"I shut down," DeVesty told Metro. "I was afraid of them. I thought it was my fault. I decided not to tell anyone and pretend it never happened."
But DeVesty was forced to confront the horror of being raped when, two months later, she found out she was pregnant. She was devastated by the possibility of having to explain her pregnancy to family and friends who knew she wasn't seeing anyone. Or worse — confess that she had been raped. She wondered whether anyone would even believe her.
DeVesty, a Catholic, struggled with the decision, but opted to abort the pregnancy.
"I had no control over what happened to me and here was something else that came with it, and I couldn’t live with that," she said. "I had to feel like I had some control over my body and in the end, I felt it was best for me."
DeVesty, now 49 and living in Syracuse, N.Y., said she felt sick to her stomach when she heard Rep. Todd Akin say a woman's body can prevent pregnancy in cases of "legitimate rape."
"If it's a legitimate rape, the female body has ways to try to shut that whole thing down," Akin said in an interview.
There is no truth to that whatsoever," DeVesty, who runs Clean Slate Diaries, a support website for sex abuse victims, said. "There is no way someone who has to go through that horror of being raped can legitimately in their head think, 'Now I am going to tell my body not to become pregnant.'"
Akin has since apologized for the comments, saying he "misspoke," but the outcry has pundits speculating that he will likely withdraw from the Missouri Senate race.
"To say it's slim that it happens or to make them feel that they did something to create the pregnancy — that they didn’t shut down their bodies — is re-victimizing them again," DeVesty said of victims of sex abuse. "I think he should be expelled from the running."
She's not alone in that sentiment. Officials from the New York locations of prominent organizations like Planned Parenthood, the National Organization for Women and the Rape, Abuse & Incest National Network expressed outrage over Akin's remarks.
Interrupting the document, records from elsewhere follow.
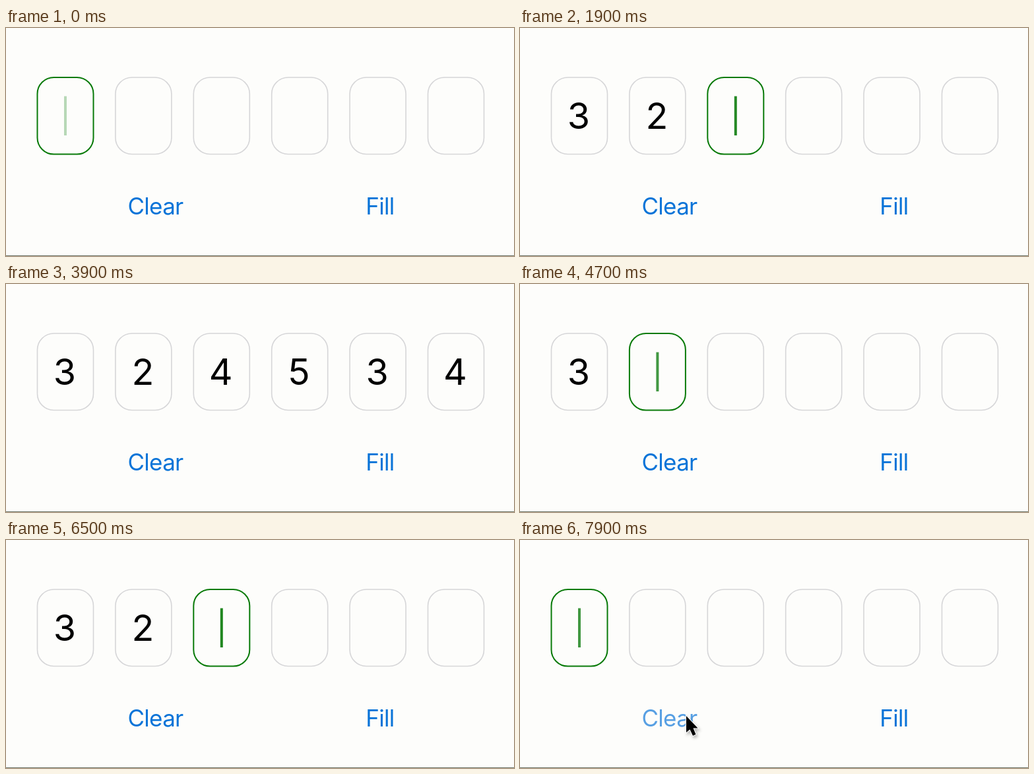
An HTML page for the animation above (8 s loop, 770 px wide and 346 px high).

```html
<!DOCTYPE html>
<html lang="en">
<head>
<meta charset="utf-8">
<title>Code entry</title>
<style>
  html, body { margin: 0; width: 100%; height: 100%; overflow: hidden; background: #fdfdfb; }
  svg { display: block; width: 770px; height: 346px; }
  text { font-family: Inter, Roboto, sans-serif; text-anchor: middle; }
  .box { fill: none; stroke: #d6d6d8; stroke-width: 1.6; }
  .box.focus { stroke: #087a08; stroke-width: 2; }
  .digit { font-size: 55.5px; fill: #000; }
  .button { font-size: 35px; letter-spacing: -0.7px; fill: #0a74d8; }
  #caret { fill: #148014; }
  #pointer { filter: drop-shadow(2px 3px 2px rgba(0, 0, 0, .28)); }
</style>
</head>
<body>
<svg viewBox="0 0 770 346">
  <g id="fields"></g>
  <rect id="caret" y="103.5" width="4" height="59.5"/>
  <text class="button" id="clear" x="226.5" y="283">Clear</text>
  <text class="button" id="fill" x="567" y="283">Fill</text>
  <rect y="345" width="770" height="1" fill="#6e7668"/>
  <path id="pointer" d="M0 0V25L5.5 20.5L10 30L14.5 28L10.5 18.5H17.5Z"
        fill="#000" stroke="#fff" stroke-width="2" paint-order="stroke"/>
</svg>
<script>
const LOOP = 8000, STEP = 100, PULSE = 1350;
const CODE = "324534";
const FILL_AT = 7000, CLEAR_AT = 7700;
const $ = id => document.getElementById(id);

// Digit count over time, built from bursts of evenly spaced keys
const entries = [{ time: -925, count: 0 }];
function press(time, every, keys, change) {
  for (let i = 0; i < keys; i++) {
    const { count } = entries[entries.length - 1];
    entries.push({ time: time + i * every, count: count + change });
  }
}
press(1360, 420, 6, 1);
press(4100, 100, 5, -1);
press(5000, 0, 1, -1);
press(5700, 700, 2, 1);
press(FILL_AT + 100, 0, 1, 4);
press(CLEAR_AT, 0, 1, -6);

// Pointer glides between a few resting places
const corner = [768, 340], field = [86, 104], away = [24, 10];
const onFill = [566, 270], onClear = [252, 267];
const glides = [
  { start: 300, end: 1000, from: corner, to: field },
  { start: 1000, end: 1300, from: field, to: away },
  { start: 6600, end: FILL_AT, from: corner, to: onFill },
  { start: FILL_AT + 200, end: CLEAR_AT - 100, from: onFill, to: onClear }
];

const boxX = i => 47.5 + i * 118.4;

function add(tag, attrs) {
  const el = document.createElementNS("http://www.w3.org/2000/svg", tag);
  for (const key in attrs) el.setAttribute(key, attrs[key]);
  return $("fields").appendChild(el);
}

const fields = [...CODE].map((char, i) => {
  const box = add("rect", { class: "box", x: boxX(i), y: 75, width: 85, height: 116.5, rx: 25 });
  const digit = add("text", { class: "digit", x: boxX(i) + 41.5, y: 152.5 });
  digit.textContent = char;
  return { box, digit };
});

function pointerAt(t) {
  const { start, end, from, to } = glides.findLast(g => g.start <= t) || {};
  if (!from || (to === away && t > end)) return null;
  const k = Math.min(1, (t - start) / (end - start));
  const ease = k * k * (3 - 2 * k);
  return from.map((v, i) => v + (to[i] - v) * ease);
}

function dim(id, t, from, length) {
  $(id).style.opacity = t >= from && t < from + length ? 0.68 : 1;
}

function draw(t) {
  const { time, count } = entries.findLast(e => e.time <= t);
  fields.forEach(({ box, digit }, i) => {
    box.classList.toggle("focus", i === count);
    digit.style.display = i < count ? "" : "none";
  });

  const pulse = (1 + Math.cos(2 * Math.PI * (t - time) / PULSE)) / 2;
  $("caret").setAttribute("x", boxX(count) + 40.5);
  $("caret").style.opacity = count < CODE.length ? pulse : 0;

  dim("fill", t, FILL_AT, 200);
  dim("clear", t, CLEAR_AT, 300);

  const spot = pointerAt(t);
  $("pointer").style.display = spot ? "" : "none";
  if (spot) $("pointer").setAttribute("transform", `translate(${spot})`);
}

const start = performance.now();
function tick() {
  const t = (performance.now() - start) % LOOP;
  draw(Math.floor(t / STEP) * STEP);
  requestAnimationFrame(tick);
}
tick();
</script>
</body>
</html>
```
"Todd Akin’s comments are ignorant, insensitive, and appalling. It’s disturbing that people are legislating and running for office who have such a fundamental disregard for women and women’s health," Planned Parenthood spokesman Mel Gagarin said.
"This needs to be a wake up call to American women," Sonia Ossoria, director of the National Organization for Women in New York, told Metro. "There has been a continued assault on our reproductive rights. We have got to show them who is boss."
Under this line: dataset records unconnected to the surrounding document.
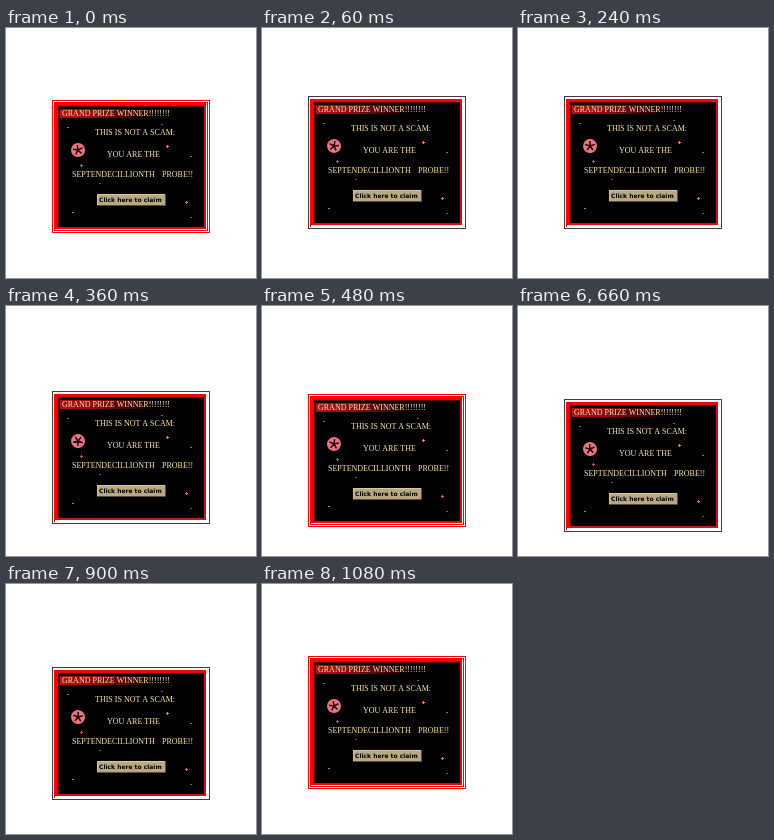
Animation of 250x250 px, one loop 1140 ms. Source, as an HTML page with a canvas:

```html
<!DOCTYPE html>
<html lang="en">
<head>
<meta charset="utf-8">
<style>
html, body { margin: 0; width: 100%; height: 100%; overflow: hidden; background: #fff; }
canvas { display: block; width: 250px; height: 250px; }
</style>
</head>
<body>
<canvas id="stage" width="250" height="250"></canvas>
<script>
const ctx = document.getElementById('stage').getContext('2d', { alpha: false });
const STEP = 60, STEPS = 19;
const LEFT = 46, W = 158, H = 133;
const RED = '#ff0000', TAN = '#ffe6ae';
const SERIF = '8px "Liberation Serif", Times, serif';

// [step, top of the window], joined by straight lines
const path = [[0, 72], [3, 59], [6, 85], [12, 94], [18, 72]];

// [x, y, colour, is it a cross]
const stars = [
  [62, 27, '#c86460'], [156, 24, '#a05050'], [161, 46, '#f08080', true],
  [75, 65, '#d85058', true], [185, 56, '#a06050'], [94, 83, '#904a44'],
  [67, 112, '#c08068'], [180, 102, '#e86070', true], [185, 117, '#a04848']
];

function topAt(n) {
  let i = 1;
  while (n > path[i][0]) i++;
  const [a, from] = path[i - 1], [b, to] = path[i];
  return Math.round(from + (to - from) * (n - a) / (b - a));
}

function rect(x, y, w, h, color) {
  ctx.fillStyle = color;
  ctx.fillRect(x, y, w, h);
}

function inset(d, color) {
  rect(LEFT + d, d, W - 2 * d, H - 2 * d, color);
}

function text(str, x, y, font = SERIF, color = TAN) {
  ctx.font = font;
  ctx.fillStyle = color;
  ctx.fillText(str, x, y);
}

function drawBorder(lit) {
  inset(0, lit ? RED : '#49383a');
  inset(1, '#fff');
  if (lit) {
    inset(2, RED);
    inset(3, '#fff');
  } else {
    rect(LEFT + 2, 3, 1, H - 5, RED);
  }
  // the raised frame is thicker at the top and left
  rect(LEFT + 3, 3, W - 7, H - 7, RED);
  inset(5, '#d80c10');
  inset(6, '#500404');
  rect(LEFT + 7, 7, W - 13, H - 13, '#000');
}

function drawWheel(n) {
  ctx.save();
  ctx.translate(72, 50);
  ctx.rotate(Math.PI / 4 + n * Math.PI / 9);
  ctx.fillStyle = '#ec7480';
  ctx.beginPath();
  ctx.arc(0, 0, 7, 0, 7);
  ctx.fill();
  ctx.strokeStyle = '#200508';
  ctx.lineWidth = 1.5;
  ctx.beginPath();
  for (let i = 0; i < 5; i++) {
    const a = i * Math.PI * 2 / 5;
    ctx.moveTo(0, 0);
    ctx.lineTo(5 * Math.cos(a), 5 * Math.sin(a));
  }
  ctx.stroke();
  ctx.restore();
}

function drawStars() {
  for (const [x, y, color, cross] of stars) {
    if (cross) {
      rect(x - 1, y, 3, 1, color);
      rect(x, y - 1, 1, 3, color);
    } else {
      rect(x - 1, y, 2, 1, color);
    }
  }
}

function drawButton() {
  rect(91, 94, 69, 12, '#5c4d38');
  rect(91, 94, 68, 11, '#d8c8a0');
  rect(92, 95, 67, 10, '#b9a880');
  text('Click here to claim', 93, 102, 'bold 6px "DejaVu Sans", Verdana, sans-serif', '#000');
}

function draw(n) {
  rect(0, 0, 250, 250, '#fff');
  ctx.save();
  ctx.translate(0, topAt(n));
  drawBorder([0, 7, 8].includes(n % 9));

  const bar = ctx.createLinearGradient(54, 0, 150, 0);
  bar.addColorStop(0, '#b41014');
  bar.addColorStop(0.4, '#8c0a0e');
  bar.addColorStop(1, '#000');
  rect(54, 9, 96, 9, bar);

  drawStars();
  drawWheel(n);
  text('GRAND PRIZE WINNER!!!!!!!!', 56, 16);
  text('THIS IS NOT A SCAM:', 89, 35);
  text('YOU ARE THE', 101, 57);
  text('SEPTENDECILLIONTH', 66, 77);
  text('PROBE!!', 156, 77);
  drawButton();
  ctx.restore();
}

function tick() {
  draw(Math.floor(performance.now() / STEP) % STEPS);
  requestAnimationFrame(tick);
}
tick();
</script>
</body>
</html>
```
"Where do we have control? Where is our say?" DeVesty asked. "The insinuation that it doesn’t happen or we have some control over it is unacceptable. That should not be tolerated."
Late Monday, rumors were circulating that the GOP was preparing for Akin to announce his decision to step down from the election, though he had yet to confirm the claim.
Editor's note: Renée DeVesty specifically gave Metro permission to publish her name along with her story.